Brockless studied organ and composition at the Royal College of Music under the direction of Herbert Howells, a great influence on the young composer. Howells' influence can be seen most in "An English Elegy", dedicated to Howells and originally the slow movement of a quartet written for his BMus degree. Brockless went on to study conducting with Sergiu Celibidache at the Accademia Musicale, Siena, Italy (where he won the conducting prize in 1963). He subsequently worked with Celibidache in Europe and Scandinavia.

For twenty years Brockless was a part-time professor at the Royal Academy of Music and was subsequently made an Honorary Member. He was also senior lecturer at the University of Surrey and taught at Goldsmith's and Morley colleges.

Among the orchestras he conducted were The London Schubert Orchestra (founded by George Schubert, Brockless was musical director), the English Chamber Orchestra, the Royal Philharmonic Orchestra, Philomusica of London, Northern Sinfonia and The Royal Philharmonic Orchestra. He gave concerts (With The London Schubert Orchestra) in Romania, Palermo, Stockholm, Brussels, Venezuela, Denmark, as well as conducting choral and orchestral performances for the BBC, Belgian, Swedish and Danish Radio Orchestras. He pioneered the presentation of Choral music on TV with the ITV series "A Date With Music".

As well as conductor and composer, Brockless had a fine counter-tenor voice which he employed along with his sister Pauline in Wigmore Hall recitals, as a choir member of the Savoy Chapel, Schola Polyphonica and the Elizabethan Singers.

In 1971 Brockless left St Bartholomew's due to the pressure of work but returned as Director of Music again in 1979. He remained there for the rest of his life.

Brockless's hobbies included cricket, ornithology, and reading.

Works[edit]

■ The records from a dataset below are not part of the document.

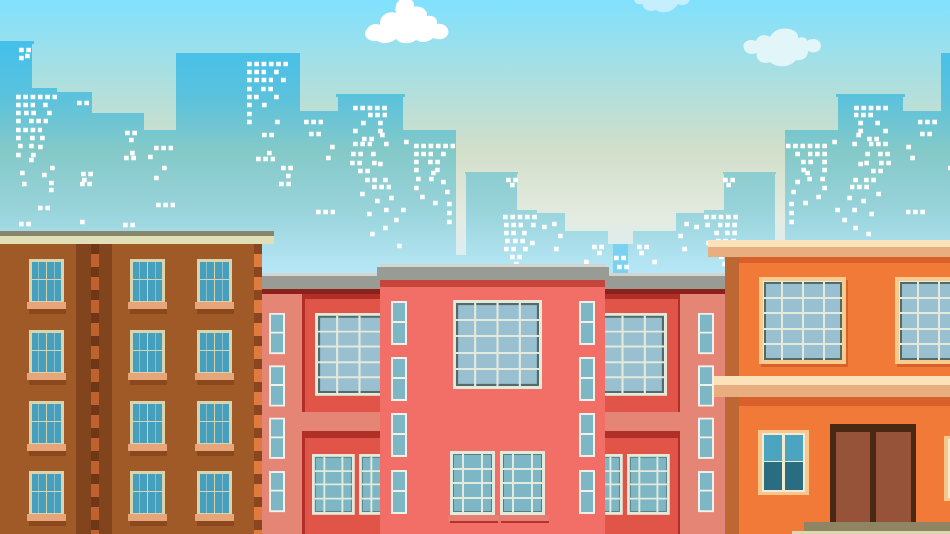
<!DOCTYPE html>
<html lang="en">
<head>
<meta charset="utf-8">
<title>City street</title>
<style>
:root{
  --brown:#a05a27; --brown-dark:#82441c; --brick-lit:#c0622f; --brick-deep:#703717;
  --roof-olive:#87876f; --cream:#e0dfb8; --sill:#e6a679; --glass-blue:#459fbd;
  --grey:#999b95; --grey-light:#d3d5d0; --red:#e05548; --red-deep:#b03027; --red-dark:#8c211c;
  --pink:#e58575; --coral:#f26f67; --glass:#7db7c5; --glass-pale:#99c0d0; --frame:#e4eadb;
  --orange:#f27a38; --orange-shade:#d8602a; --orange-side:#bd6834; --ledge:#fbe2bb; --ledge-low:#e9ae80;
  --door:#96533a; --door-frame:#4a2912;
}
html,body{margin:0;padding:0;overflow:hidden}
body{width:950px;height:534px}
svg{display:block}
.city-lights{fill:none;stroke:#fff;stroke-width:4.4;stroke-dasharray:4.7 2.6}
.bars{fill:none;stroke:var(--frame);stroke-width:2}
</style>
</head>
<body>
<svg width="950" height="534" viewBox="0 0 950 534" role="img" aria-label="Street of brown, red and orange buildings before a blue skyline">
<defs>
  <linearGradient id="sky" gradientUnits="userSpaceOnUse" x1="0" y1="0" x2="0" y2="280">
    <stop offset="0" stop-color="#80e1fe"/><stop offset=".28" stop-color="#abdfe0"/>
    <stop offset=".54" stop-color="#d2dfc9"/><stop offset=".78" stop-color="#e4ebe2"/><stop offset="1" stop-color="#d6f0fa"/>
  </linearGradient>
  <linearGradient id="haze" gradientUnits="userSpaceOnUse" x1="0" y1="40" x2="0" y2="275">
    <stop offset="0" stop-color="#42c0ec"/><stop offset=".25" stop-color="#5cc2dc"/>
    <stop offset=".47" stop-color="#84c9c8"/><stop offset=".72" stop-color="#98d3da"/><stop offset="1" stop-color="#b9e8f8"/>
  </linearGradient>

  <g id="skyline-wing">
    <path fill="url(#haze)" d="M176 53H300V111H338V97H336V94H405V97H403V130H456V255H466V174H465V172H518V174H517V210H537V213H565V231H608V244H621V290H176Z"/>
    <path class="city-lights" d="M247 64h41M247 72h19m8 0h5M247 80h26m8 0h5M247 89h5m9 0h12M247 97h5m2 0h5m15 0h5M247 105h5m10 0h5M247 114h5M247 122h5M275 122h5M262 135h12M267 153h5M256 159h19M281 168h12M286 176h5M279 184h12M304 122h19M309 134h12M330 147h5M326 158h5M316 212h19
    M353 108h34M368 115h19M361 123h5m12 0h5M353 131h5M378 131h5M362 139h12M380 135h5M353 144h19m12 0h5M351 154h12m8 0h5M350 163h12m10 0h5M358 171h12M365 180h12m6 0h5M372 187h19M378 164h5M360 194h5M375 201h5M389 198h5M384 210h5M367 214h5M401 210h5M394 220h5M383 228h5M370 234h5M397 246h5
    M404 142h5M414 146h41M414 154h19m8 0h5M414 162h5m9 0h12M414 170h5m16 0h5M416 179h5m8 0h5M414 188h5M431 173h5M441 182h5M420 197h5M445 192h5M433 203h5M447 204h5M447 213h5M447 222h5
    M506 180h12M510 185h5M503 217h34M504 225h19m8 0h5M504 233h12m6 0h5M505 241h5m3 0h12M504 249h12m7 0h5M510 257h12M514 264h5M542 227h5M552 224h5M558 236h5M530 243h5M554 249h5M592 247h12M597 253h5M584 262h5"/>
  </g>

  <g id="brown-window">
    <path fill="#8c481d" d="M0 49H37V55H0Z"/>
    <path fill="#d8d5ae" d="M0 0H35V44H0Z"/>
    <path fill="var(--glass-blue)" d="M3 3H17V20H3ZM18 3H32V20H18ZM3 21H17V42H3ZM18 21H32V42H18Z"/>
    <path fill="#b9d6d1" d="M9 3H10V42H9ZM25 3H26V42H25Z" opacity=".6"/>
    <rect x="-2" y="43" width="39" height="7" fill="var(--sill)"/>
  </g>
  <g id="brown-column">
    <use href="#brown-window"/><use href="#brown-window" y="71"/><use href="#brown-window" y="142"/><use href="#brown-window" y="212"/>
  </g>

  <g id="slim-window">
    <rect width="16" height="44" fill="#f3f0ea"/>
    <path fill="var(--glass)" d="M2 2H14V20H2ZM2 22H14V42H2Z"/>
  </g>
  <g id="slim-column">
    <use href="#slim-window"/><use href="#slim-window" y="56"/><use href="#slim-window" y="112"/><use href="#slim-window" y="169"/>
  </g>

  <g id="pane-grid">
    <rect width="78" height="78" fill="#546a67"/>
    <rect x="2" y="2" width="74" height="74" fill="var(--glass-pale)"/>
    <path class="bars" d="M18 0V78M39 0V78M60 0V78M0 16H78M0 31H78M0 47H78M0 62H78"/>
  </g>
  <g id="wide-window">
    <rect width="89" height="89" fill="var(--frame)"/>
    <use href="#pane-grid" transform="translate(3 3) scale(1.064)"/>
  </g>
  <g id="low-window">
    <rect width="45" height="64" fill="var(--frame)"/>
    <rect x="3" y="3" width="39" height="58" fill="#5b7c7b"/>
    <rect x="4" y="4" width="37" height="56" fill="var(--glass)"/>
    <path class="bars" d="M13 3V61M32 3V61M3 18H42M3 32H42M3 47H42"/>
  </g>

  <g id="orange-window">
    <rect x="2" y="3" width="87" height="87" fill="var(--orange-shade)"/>
    <rect width="87" height="87" fill="#f9cb8f"/>
    <rect x="4" y="4" width="79" height="79" fill="var(--frame)"/>
    <use href="#pane-grid" x="5" y="5"/>
  </g>
  <g id="sash-window">
    <rect width="51" height="65" fill="#f8c78d"/>
    <rect x="4" y="3" width="43" height="59" fill="#f2ebd2"/>
    <path fill="#4ca5c0" d="M6 5H24V31H6ZM27 5H45V31H27Z"/>
    <path fill="#2a6c80" d="M6 32H24V60H6ZM27 32H45V60H27Z"/>
  </g>

  <pattern id="brick-edge" width="8" height="23" patternUnits="userSpaceOnUse" x="254" y="244">
    <rect width="8" height="23" fill="#e07b40"/><rect width="8" height="10" fill="#8a461e"/>
  </pattern>
  <pattern id="brick-strip" width="8" height="23" patternUnits="userSpaceOnUse" x="91" y="231">
    <rect width="8" height="23" fill="var(--brick-deep)"/><rect y="0" width="8" height="13" fill="var(--brick-lit)"/>
  </pattern>
</defs>

<rect id="sky-area" width="950" height="534" fill="url(#sky)"/>

<g id="clouds">
  <path fill="#fff" d="M377 41C367 42 362 35 367 29C370 24 376 23 380 25C379 16 388 10 396 13C394 5 398-2 406-2C412-2 415 3 414 7C422 5 428 11 427 16C434 15 438 19 437 24C444 23 450 28 448 34C446 40 438 40 433 38C428 43 421 43 416 40C409 45 400 44 396 39C390 44 382 44 377 41Z"/>
  <path fill="#e2f5f8" d="M744 49C741 42 749 38 756 41C758 35 765 34 770 37C773 30 782 27 789 29C796 30 799 35 798 38C803 36 807 38 807 41C812 37 821 39 821 46C821 52 813 54 808 51C808 58 802 61 796 60C790 68 776 68 770 62C763 65 755 60 757 53C752 55 746 54 744 49Z"/>
  <path fill="#c5effc" d="M634 0H690C688 5 682 6 678 4C672 13 662 14 656 10C648 13 642 8 643 4C639 5 635 4 634 0Z"/>
</g>

<g id="skyline">
  <path fill="url(#haze)" d="M0 41H34V44H32V88H57V92H92V113H144V130H176V290H0Z"/>
  <path class="city-lights" d="M19 50h12M19 58h5M25 56h5M16 97h41M16 105h19m8 0h5M16 113h5m3 0h12m11 0h5M16 121h5m8 0h19M16 130h26M16 138h5m9 0h5m5 0h5M18 146h5m6 0h5M16 155h5m10 0h5M38 147h5M29 160h5M20 173h5M42 175h5M50 168h5M49 183h5M49 190h5M22 184h5M38 208h12M19 224h12M77 103h12M81 174h12M82 180h5M80 184h12M80 222h5M125 133h12M129 140h5M124 158h12M130 153h5M154 148h19M148 157h5M162 168h5M154 178h5M156 205h19M123 225h12"/>
  <use href="#skyline-wing"/>
  <use href="#skyline-wing" transform="translate(1241 0) scale(-1 1)"/>
  <rect x="613" y="244" width="15" height="29" fill="#7bd2f0"/>
  <path class="city-lights" d="M614 258h12M617 267h12"/>
</g>

<g id="red-side-wings">
  <rect x="262" y="273" width="463" height="4" fill="var(--grey-light)"/>
  <rect x="262" y="276" width="463" height="14" fill="var(--grey)"/>
  <rect x="262" y="289" width="463" height="245" fill="var(--red)"/>
  <rect x="302" y="289" width="378" height="10" fill="var(--red-deep)"/>
  <path fill="var(--pink)" d="M262 293H302V534H262ZM680 293H725V534H680ZM302 412H680V431H302Z"/>
  <path fill="var(--red-deep)" d="M302 431H680V438H302ZM302 289H305V412H302ZM302 431H305V534H302ZM678 289H680V412H678ZM678 431H680V534H678Z"/>
  <path fill="var(--red-dark)" d="M262 289H725V294H262Z"/>
  <use href="#slim-column" transform="translate(269 313) scale(1 .935)"/>
  <use href="#slim-column" transform="translate(698 313) scale(1 .935)"/>
  <use href="#wide-window" transform="translate(315 313) scale(1 .93)"/>
  <use href="#wide-window" transform="translate(578 313) scale(1 .93)"/>
  <use href="#low-window" transform="translate(312 454) scale(.95)"/>
  <use href="#low-window" transform="translate(359 454) scale(.95)"/>
  <use href="#low-window" transform="translate(580 454) scale(.95)"/>
  <use href="#low-window" transform="translate(627 454) scale(.95)"/>
</g>

<g id="red-centre">
  <rect x="380" y="281" width="225" height="253" fill="var(--coral)"/>
  <rect x="380" y="280" width="225" height="7" fill="#c4463a"/>
  <rect x="380" y="264" width="226" height="4" fill="var(--grey-light)"/>
  <rect x="377" y="267" width="232" height="13" fill="var(--grey)"/>
  <use href="#slim-column" x="391" y="301"/>
  <use href="#slim-column" x="579" y="301"/>
  <use href="#wide-window" x="453" y="300"/>
  <use href="#low-window" x="450" y="451"/>
  <use href="#low-window" x="500" y="451"/>
  <path fill="#e67f73" d="M448 515H499V522H448ZM500 515H549V522H500Z"/>
  <path fill="#b8322a" d="M450 521H498V523H450ZM501 521H549V523H501Z"/>
</g>

<g id="brown-house">
  <rect y="244" width="254" height="290" fill="var(--brown)"/>
  <rect x="76" y="244" width="36" height="290" fill="var(--brown-dark)"/>
  <rect x="91" y="244" width="8" height="290" fill="url(#brick-strip)"/>
  <rect x="254" y="244" width="8" height="290" fill="url(#brick-edge)"/>
  <rect y="231" width="274" height="6" fill="var(--roof-olive)"/>
  <rect y="236" width="274" height="8" fill="var(--cream)"/>
  <use href="#brown-column" x="29" y="259"/>
  <use href="#brown-column" x="130" y="259"/>
  <use href="#brown-column" x="197" y="259"/>
</g>

<g id="orange-house">
  <rect x="725" y="256" width="225" height="278" fill="var(--orange)"/>
  <rect x="739" y="257" width="211" height="6" fill="var(--orange-shade)"/>
  <rect x="739" y="397" width="211" height="9" fill="var(--orange-shade)"/>
  <rect x="725" y="256" width="14" height="278" fill="var(--orange-side)"/>
  <rect x="708" y="240" width="242" height="8" fill="var(--ledge)"/>
  <rect x="708" y="247" width="242" height="10" fill="var(--ledge-low)"/>
  <rect x="714" y="376" width="236" height="9" fill="var(--ledge)"/>
  <rect x="714" y="385" width="236" height="12" fill="var(--ledge-low)"/>
  <use href="#orange-window" x="759" y="277"/>
  <use href="#orange-window" x="895" y="277"/>
  <use href="#sash-window" x="758" y="430"/>
  <use href="#sash-window" x="944" y="436"/>
  <rect x="830" y="424" width="86" height="99" fill="var(--door-frame)"/>
  <path fill="var(--door)" d="M836 432H870V523H836ZM876 432H911V523H876Z"/>
  <rect x="804" y="522" width="146" height="9" fill="#8f8562"/>
  <rect x="792" y="531" width="158" height="3" fill="#d9d8b0"/>
</g>
</svg>
</body>
</html>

Brockless' compositions are published by Novello

  • There is a Garden in Her Face (S.A.T.B a capella, 1953)
  • To Thee, O Lord, Our Hearts We Raise (1953)
  • May the Grace of Christ (S.A.T.B, 1955)
  • Christ is now Arisen Agayne (S.A.T.B, 1958)
  • Now Blessed Be Thou, Christ Jesu (S.A.T.B, 1959)
  • Prelude, Toccata and Chaconne (Organ, 1959)
  • An English Elegy (Strings, 1960)
  • Behold Now, Praise the Lord (Voices & Organ)
  • Introduction, Passacaglia and Coda (Organ, 1967 - Commissioned by Westminster Abbey for Francis Jackson)
  • Come, Holy Spirite (1976 rev. 1985)
  • Toccata for an Occasion (Organ, 1982 - Commissioned for The Peterborough Organ Festival)
  • Toccatina (Organ, 1989)

Other Works[edit]

  • Missa Brevis
  • Three Poems of Shelley (Contralto & Piano)
  • Toccata upon Tallis's Twelfth Tone (Organ)
  • Intrada
  • This Spiritual House
  • Fantasia, Adagio and Fugue (Organ)

Recordings[edit]

  • Prelude, Toccata and Chaconne - Amphion PHI CD 175
  • Songs of Heaven and Earth - Guild Music GMCD 7165

References[edit]

  1. ^ "Songs of Heaven & Earth.". American Record Guide (May, 2004). 1 May 2004. Retrieved 2008-06-30 – via accessmylibrary.